It has been one hell of a year. From the influx of thousands of artists during festival season to watching many of our most-loved Brighton bands bloom into genuine world beaters, 2018 has been an incredibly successful year for music locally. Our Brightonsfinest writers now look back over the past 12 months to remember their highlights on record and in the live sphere as well as the ones we missed.
The three year gap between 2015’s Double Down and this year’s 10 Songs That Happened When You Left Me With My Stupid Heart (which we called “a triumphant return”) has caused a decline of sorts for Darwin Deez. Having played at Concorde 2 on the Double Down tour, they hit Komedia on their latest tour. Nevertheless, judging from the flocks of teenagers waiting outside before the doors even opened, and an exuberance for the music – both old and new – that you don’t see everywhere, Darwin Deez are still a force of nature in the indie world.

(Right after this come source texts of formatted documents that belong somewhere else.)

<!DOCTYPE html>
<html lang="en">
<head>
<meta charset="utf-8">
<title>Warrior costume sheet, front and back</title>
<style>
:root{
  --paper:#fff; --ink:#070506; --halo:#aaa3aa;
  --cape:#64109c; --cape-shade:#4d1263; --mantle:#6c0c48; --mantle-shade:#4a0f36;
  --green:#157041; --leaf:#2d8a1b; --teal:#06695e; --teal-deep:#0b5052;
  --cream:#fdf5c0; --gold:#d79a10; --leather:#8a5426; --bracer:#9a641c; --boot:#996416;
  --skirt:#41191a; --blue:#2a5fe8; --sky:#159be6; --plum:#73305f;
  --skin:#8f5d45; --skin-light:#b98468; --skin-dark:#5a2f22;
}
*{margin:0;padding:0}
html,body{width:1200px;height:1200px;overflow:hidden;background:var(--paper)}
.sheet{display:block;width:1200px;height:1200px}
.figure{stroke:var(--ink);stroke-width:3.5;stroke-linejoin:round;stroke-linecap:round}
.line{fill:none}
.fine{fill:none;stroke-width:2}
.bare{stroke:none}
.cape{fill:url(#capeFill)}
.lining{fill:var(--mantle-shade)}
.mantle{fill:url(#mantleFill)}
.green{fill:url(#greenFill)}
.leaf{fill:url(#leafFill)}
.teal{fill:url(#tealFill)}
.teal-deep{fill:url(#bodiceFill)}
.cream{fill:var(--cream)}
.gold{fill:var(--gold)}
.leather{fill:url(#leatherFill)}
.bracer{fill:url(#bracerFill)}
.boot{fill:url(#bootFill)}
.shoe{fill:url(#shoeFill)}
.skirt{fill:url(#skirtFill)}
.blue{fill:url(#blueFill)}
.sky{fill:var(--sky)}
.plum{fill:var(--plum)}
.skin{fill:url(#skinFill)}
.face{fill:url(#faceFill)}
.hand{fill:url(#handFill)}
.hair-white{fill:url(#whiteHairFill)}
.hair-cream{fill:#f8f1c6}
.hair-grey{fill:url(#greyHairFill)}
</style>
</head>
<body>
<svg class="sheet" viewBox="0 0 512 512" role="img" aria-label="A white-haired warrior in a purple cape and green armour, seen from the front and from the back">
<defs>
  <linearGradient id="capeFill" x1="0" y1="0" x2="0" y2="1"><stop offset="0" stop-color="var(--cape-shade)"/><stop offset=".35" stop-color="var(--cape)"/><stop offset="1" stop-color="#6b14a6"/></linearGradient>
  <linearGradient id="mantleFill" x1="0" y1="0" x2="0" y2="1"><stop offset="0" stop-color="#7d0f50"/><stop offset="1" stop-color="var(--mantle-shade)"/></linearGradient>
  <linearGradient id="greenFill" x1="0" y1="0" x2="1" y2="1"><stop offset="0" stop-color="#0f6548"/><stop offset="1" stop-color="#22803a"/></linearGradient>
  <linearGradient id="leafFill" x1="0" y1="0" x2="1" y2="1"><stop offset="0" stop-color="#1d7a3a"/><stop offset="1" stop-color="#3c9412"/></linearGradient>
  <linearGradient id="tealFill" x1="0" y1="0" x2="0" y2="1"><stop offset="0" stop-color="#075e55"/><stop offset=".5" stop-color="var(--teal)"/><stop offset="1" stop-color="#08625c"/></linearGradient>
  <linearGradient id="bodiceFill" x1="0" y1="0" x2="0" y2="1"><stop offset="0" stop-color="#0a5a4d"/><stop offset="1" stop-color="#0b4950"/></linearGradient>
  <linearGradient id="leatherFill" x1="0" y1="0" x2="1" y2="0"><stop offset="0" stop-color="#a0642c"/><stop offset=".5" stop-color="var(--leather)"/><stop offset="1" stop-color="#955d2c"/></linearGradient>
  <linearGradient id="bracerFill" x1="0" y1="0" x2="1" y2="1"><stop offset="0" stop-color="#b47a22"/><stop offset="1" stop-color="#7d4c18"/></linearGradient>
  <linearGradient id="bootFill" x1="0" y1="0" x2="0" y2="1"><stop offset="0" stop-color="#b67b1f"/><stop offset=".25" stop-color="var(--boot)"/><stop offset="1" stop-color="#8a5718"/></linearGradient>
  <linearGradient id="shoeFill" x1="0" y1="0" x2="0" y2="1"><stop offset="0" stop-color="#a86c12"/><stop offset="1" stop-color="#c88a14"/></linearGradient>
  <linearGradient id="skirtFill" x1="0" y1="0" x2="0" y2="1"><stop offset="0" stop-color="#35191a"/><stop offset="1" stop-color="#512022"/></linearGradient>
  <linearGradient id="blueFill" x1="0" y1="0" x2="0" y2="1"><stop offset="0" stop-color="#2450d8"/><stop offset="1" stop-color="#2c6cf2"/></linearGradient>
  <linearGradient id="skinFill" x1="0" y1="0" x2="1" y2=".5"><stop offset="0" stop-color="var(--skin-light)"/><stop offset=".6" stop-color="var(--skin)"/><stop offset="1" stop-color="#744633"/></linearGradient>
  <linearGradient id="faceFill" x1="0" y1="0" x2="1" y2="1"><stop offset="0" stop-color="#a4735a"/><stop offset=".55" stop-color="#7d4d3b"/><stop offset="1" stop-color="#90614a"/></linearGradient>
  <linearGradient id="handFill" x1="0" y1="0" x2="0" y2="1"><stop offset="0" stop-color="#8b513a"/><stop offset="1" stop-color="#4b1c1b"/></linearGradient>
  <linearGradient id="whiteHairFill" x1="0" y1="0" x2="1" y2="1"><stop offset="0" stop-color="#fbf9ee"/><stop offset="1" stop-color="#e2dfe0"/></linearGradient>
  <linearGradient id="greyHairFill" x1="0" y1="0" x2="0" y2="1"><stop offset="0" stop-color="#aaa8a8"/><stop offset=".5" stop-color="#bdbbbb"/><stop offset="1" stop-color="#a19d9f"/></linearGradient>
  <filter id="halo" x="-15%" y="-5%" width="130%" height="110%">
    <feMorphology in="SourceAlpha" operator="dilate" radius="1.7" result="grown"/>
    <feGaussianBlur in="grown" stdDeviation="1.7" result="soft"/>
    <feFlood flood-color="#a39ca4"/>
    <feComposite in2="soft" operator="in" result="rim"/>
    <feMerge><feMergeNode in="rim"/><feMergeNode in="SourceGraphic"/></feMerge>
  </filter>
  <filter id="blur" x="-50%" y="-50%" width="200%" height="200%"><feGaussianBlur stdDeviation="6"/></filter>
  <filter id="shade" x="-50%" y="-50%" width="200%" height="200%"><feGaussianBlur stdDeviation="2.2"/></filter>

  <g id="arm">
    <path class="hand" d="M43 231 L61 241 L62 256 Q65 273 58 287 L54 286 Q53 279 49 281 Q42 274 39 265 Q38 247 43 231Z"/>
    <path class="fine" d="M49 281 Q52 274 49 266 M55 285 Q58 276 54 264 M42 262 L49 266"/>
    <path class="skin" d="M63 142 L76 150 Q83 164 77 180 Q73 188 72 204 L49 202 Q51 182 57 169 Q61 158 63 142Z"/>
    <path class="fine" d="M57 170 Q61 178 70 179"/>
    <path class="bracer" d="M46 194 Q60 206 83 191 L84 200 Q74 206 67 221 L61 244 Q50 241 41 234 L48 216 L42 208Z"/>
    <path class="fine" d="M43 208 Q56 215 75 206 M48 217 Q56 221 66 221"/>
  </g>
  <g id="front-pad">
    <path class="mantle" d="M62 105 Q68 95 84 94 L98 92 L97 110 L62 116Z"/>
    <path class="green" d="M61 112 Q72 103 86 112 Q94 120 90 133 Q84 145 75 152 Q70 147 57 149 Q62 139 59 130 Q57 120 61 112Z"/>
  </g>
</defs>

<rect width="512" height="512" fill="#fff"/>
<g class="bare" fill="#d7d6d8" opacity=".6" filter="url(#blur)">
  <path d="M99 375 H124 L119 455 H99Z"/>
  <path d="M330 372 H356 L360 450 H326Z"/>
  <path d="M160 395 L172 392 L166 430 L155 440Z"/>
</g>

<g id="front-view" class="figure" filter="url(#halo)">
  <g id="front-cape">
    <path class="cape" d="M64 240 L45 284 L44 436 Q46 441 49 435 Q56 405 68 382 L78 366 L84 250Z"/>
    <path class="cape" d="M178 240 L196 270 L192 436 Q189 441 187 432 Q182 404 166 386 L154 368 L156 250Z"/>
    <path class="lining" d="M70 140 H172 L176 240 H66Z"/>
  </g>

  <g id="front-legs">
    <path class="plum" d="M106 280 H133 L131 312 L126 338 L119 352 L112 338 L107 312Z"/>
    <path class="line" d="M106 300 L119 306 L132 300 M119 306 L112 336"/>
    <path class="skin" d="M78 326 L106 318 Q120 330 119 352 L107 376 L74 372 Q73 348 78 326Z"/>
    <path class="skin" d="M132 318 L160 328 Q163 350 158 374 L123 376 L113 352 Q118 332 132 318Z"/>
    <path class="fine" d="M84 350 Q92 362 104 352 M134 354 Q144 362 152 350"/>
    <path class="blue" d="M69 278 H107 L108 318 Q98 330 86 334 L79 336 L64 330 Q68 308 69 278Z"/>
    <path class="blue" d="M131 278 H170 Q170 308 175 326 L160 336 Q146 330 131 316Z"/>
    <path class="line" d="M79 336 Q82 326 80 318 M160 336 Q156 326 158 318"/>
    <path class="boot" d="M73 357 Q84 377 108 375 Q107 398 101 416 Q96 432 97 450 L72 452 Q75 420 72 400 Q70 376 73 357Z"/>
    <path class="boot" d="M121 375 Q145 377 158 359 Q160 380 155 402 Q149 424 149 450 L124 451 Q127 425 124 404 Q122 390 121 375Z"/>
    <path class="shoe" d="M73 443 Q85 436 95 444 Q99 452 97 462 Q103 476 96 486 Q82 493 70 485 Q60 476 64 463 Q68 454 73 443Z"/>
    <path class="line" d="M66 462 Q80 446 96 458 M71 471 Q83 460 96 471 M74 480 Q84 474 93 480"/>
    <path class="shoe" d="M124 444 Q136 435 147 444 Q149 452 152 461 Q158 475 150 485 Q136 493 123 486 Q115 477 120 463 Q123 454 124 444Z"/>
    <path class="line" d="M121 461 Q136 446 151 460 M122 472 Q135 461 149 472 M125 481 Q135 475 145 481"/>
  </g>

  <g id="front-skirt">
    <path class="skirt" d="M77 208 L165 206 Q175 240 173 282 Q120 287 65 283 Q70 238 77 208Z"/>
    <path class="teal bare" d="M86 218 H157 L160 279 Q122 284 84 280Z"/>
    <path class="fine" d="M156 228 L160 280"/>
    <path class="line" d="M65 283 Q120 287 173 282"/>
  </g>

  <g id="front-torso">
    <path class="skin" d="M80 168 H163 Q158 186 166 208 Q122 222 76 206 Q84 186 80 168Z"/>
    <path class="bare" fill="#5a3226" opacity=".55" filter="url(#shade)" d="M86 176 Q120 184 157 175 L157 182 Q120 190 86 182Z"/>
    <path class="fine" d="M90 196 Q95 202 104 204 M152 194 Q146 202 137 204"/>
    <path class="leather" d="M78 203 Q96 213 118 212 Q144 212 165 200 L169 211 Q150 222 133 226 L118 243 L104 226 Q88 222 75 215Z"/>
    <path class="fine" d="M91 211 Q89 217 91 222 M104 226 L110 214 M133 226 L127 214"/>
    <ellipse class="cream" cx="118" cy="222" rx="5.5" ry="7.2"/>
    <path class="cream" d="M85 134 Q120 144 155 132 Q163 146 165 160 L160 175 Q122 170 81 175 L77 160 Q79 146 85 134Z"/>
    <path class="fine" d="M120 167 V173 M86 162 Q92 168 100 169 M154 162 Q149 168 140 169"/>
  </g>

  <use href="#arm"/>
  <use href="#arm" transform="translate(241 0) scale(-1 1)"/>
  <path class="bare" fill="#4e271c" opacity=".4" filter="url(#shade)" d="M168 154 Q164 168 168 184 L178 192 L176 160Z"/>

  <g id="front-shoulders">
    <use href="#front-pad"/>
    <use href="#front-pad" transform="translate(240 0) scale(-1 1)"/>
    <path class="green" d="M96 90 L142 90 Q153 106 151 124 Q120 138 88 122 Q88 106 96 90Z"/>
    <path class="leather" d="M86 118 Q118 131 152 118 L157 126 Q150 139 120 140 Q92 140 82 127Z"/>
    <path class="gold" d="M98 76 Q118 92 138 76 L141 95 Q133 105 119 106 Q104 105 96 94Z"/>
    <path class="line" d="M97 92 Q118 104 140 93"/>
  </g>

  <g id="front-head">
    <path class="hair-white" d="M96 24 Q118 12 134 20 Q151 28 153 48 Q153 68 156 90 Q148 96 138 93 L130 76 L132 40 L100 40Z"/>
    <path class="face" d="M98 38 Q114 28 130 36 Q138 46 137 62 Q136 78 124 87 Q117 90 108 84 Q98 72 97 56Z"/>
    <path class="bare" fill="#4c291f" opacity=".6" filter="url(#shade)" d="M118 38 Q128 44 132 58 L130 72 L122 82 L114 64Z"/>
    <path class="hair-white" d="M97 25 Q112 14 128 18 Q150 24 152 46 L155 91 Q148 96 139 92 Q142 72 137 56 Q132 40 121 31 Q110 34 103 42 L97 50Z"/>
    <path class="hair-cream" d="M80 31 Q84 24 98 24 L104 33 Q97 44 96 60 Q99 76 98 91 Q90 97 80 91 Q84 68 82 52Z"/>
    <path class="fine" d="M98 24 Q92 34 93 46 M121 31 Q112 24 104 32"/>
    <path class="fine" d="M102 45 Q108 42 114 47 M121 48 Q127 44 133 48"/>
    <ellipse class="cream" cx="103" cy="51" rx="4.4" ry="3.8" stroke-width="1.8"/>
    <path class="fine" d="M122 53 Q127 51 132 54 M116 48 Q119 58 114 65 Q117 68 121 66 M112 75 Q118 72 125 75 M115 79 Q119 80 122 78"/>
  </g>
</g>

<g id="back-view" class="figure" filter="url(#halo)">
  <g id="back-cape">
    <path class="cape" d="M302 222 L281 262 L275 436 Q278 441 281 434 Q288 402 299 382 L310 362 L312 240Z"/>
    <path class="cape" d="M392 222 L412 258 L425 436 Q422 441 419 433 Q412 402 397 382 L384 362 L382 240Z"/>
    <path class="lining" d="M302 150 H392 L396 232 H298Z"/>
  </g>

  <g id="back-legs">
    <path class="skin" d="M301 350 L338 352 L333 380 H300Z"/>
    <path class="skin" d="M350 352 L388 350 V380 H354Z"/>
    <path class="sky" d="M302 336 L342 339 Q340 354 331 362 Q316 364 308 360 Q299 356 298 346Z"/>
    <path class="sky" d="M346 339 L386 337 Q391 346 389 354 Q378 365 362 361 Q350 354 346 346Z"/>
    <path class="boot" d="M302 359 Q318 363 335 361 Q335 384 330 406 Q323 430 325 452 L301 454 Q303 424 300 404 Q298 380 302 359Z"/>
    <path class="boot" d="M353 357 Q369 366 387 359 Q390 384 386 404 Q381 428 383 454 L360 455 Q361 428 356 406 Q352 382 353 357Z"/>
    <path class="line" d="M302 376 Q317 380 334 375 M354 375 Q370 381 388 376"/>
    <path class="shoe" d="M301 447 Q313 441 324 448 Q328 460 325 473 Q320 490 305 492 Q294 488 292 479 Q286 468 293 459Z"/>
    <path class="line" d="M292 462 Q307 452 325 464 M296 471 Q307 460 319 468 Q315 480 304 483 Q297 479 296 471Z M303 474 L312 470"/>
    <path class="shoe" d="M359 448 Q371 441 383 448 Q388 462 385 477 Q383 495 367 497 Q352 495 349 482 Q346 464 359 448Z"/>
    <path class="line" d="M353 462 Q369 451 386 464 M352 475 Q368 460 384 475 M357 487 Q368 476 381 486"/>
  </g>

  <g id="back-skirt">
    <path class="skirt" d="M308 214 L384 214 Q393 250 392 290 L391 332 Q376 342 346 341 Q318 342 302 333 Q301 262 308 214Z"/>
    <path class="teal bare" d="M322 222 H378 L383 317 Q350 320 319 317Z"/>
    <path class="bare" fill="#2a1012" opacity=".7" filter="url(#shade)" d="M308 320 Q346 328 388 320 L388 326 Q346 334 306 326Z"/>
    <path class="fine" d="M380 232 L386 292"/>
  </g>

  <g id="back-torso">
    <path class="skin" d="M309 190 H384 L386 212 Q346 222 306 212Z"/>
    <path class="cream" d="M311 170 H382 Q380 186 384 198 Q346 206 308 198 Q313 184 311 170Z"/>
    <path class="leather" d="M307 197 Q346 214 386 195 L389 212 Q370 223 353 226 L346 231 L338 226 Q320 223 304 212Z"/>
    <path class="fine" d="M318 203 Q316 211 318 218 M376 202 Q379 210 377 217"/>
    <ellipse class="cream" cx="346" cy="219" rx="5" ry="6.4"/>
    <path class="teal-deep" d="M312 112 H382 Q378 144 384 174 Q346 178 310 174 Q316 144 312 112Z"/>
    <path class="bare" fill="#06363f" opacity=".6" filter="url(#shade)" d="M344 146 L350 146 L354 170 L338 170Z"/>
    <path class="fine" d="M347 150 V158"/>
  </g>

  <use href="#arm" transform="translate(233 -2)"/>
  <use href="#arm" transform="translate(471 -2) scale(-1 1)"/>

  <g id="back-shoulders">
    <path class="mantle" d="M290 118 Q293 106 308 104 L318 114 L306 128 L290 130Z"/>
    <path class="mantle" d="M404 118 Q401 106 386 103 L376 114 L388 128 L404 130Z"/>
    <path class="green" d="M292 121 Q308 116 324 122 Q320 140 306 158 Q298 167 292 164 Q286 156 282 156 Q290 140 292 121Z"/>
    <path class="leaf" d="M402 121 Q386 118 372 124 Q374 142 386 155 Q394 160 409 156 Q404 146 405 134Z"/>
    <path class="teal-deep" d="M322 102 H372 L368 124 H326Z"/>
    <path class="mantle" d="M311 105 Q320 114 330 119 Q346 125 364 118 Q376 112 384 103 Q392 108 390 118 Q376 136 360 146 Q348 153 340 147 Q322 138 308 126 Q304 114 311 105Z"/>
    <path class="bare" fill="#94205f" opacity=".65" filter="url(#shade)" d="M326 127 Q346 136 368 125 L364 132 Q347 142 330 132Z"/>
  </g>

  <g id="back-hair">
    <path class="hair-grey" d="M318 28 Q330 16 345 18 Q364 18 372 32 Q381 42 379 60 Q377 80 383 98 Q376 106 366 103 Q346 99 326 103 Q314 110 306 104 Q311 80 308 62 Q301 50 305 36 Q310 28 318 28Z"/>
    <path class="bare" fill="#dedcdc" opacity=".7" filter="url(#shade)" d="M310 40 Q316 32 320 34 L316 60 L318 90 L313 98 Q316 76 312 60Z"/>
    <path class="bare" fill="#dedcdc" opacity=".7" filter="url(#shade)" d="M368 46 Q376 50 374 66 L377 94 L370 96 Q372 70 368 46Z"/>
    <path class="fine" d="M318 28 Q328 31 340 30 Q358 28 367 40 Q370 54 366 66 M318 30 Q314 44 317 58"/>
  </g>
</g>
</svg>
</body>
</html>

With a set spanning all four of his records, but still with a focus on his most popular debut, Darwin Deez gives his fans exactly what they want.
The quirky natured New Yorkers fronted by the wonderful Darwin Smith are back, bringing with them a delightful narrative-led record which depicts exactly what it says on the tin. 10 Songs That Happened When You Left Me With My Stupid Heart could not be more literal, this is an album of love, loss and a rekindling heart; if you were a fan of the Darwin Deez debut back in 2010, you’ll certainly find some familiar territory here.
Darwin Deez has announced his fourth album, 10 Songs That Happened When You Left Me With My Stupid Heart, will be released in August, proceeded by new single ‘The World’s Best Kisser’. He’s also announced a UK tour, including a date in Brighton on 2nd October.
The emphasis, it seems, will be on the lyrics. “Ever since I bought my first CD – Last Splash by The Breeders – I’ve been internally railing against the kind of vague nonsensical stuff that passed for lyrics in the 90s”, he explains. “It’s not that it was objectively bad, but it was so cryptic and over my 13-year-old head that it infuriated me. Everyone is getting a free pass, lyrically”.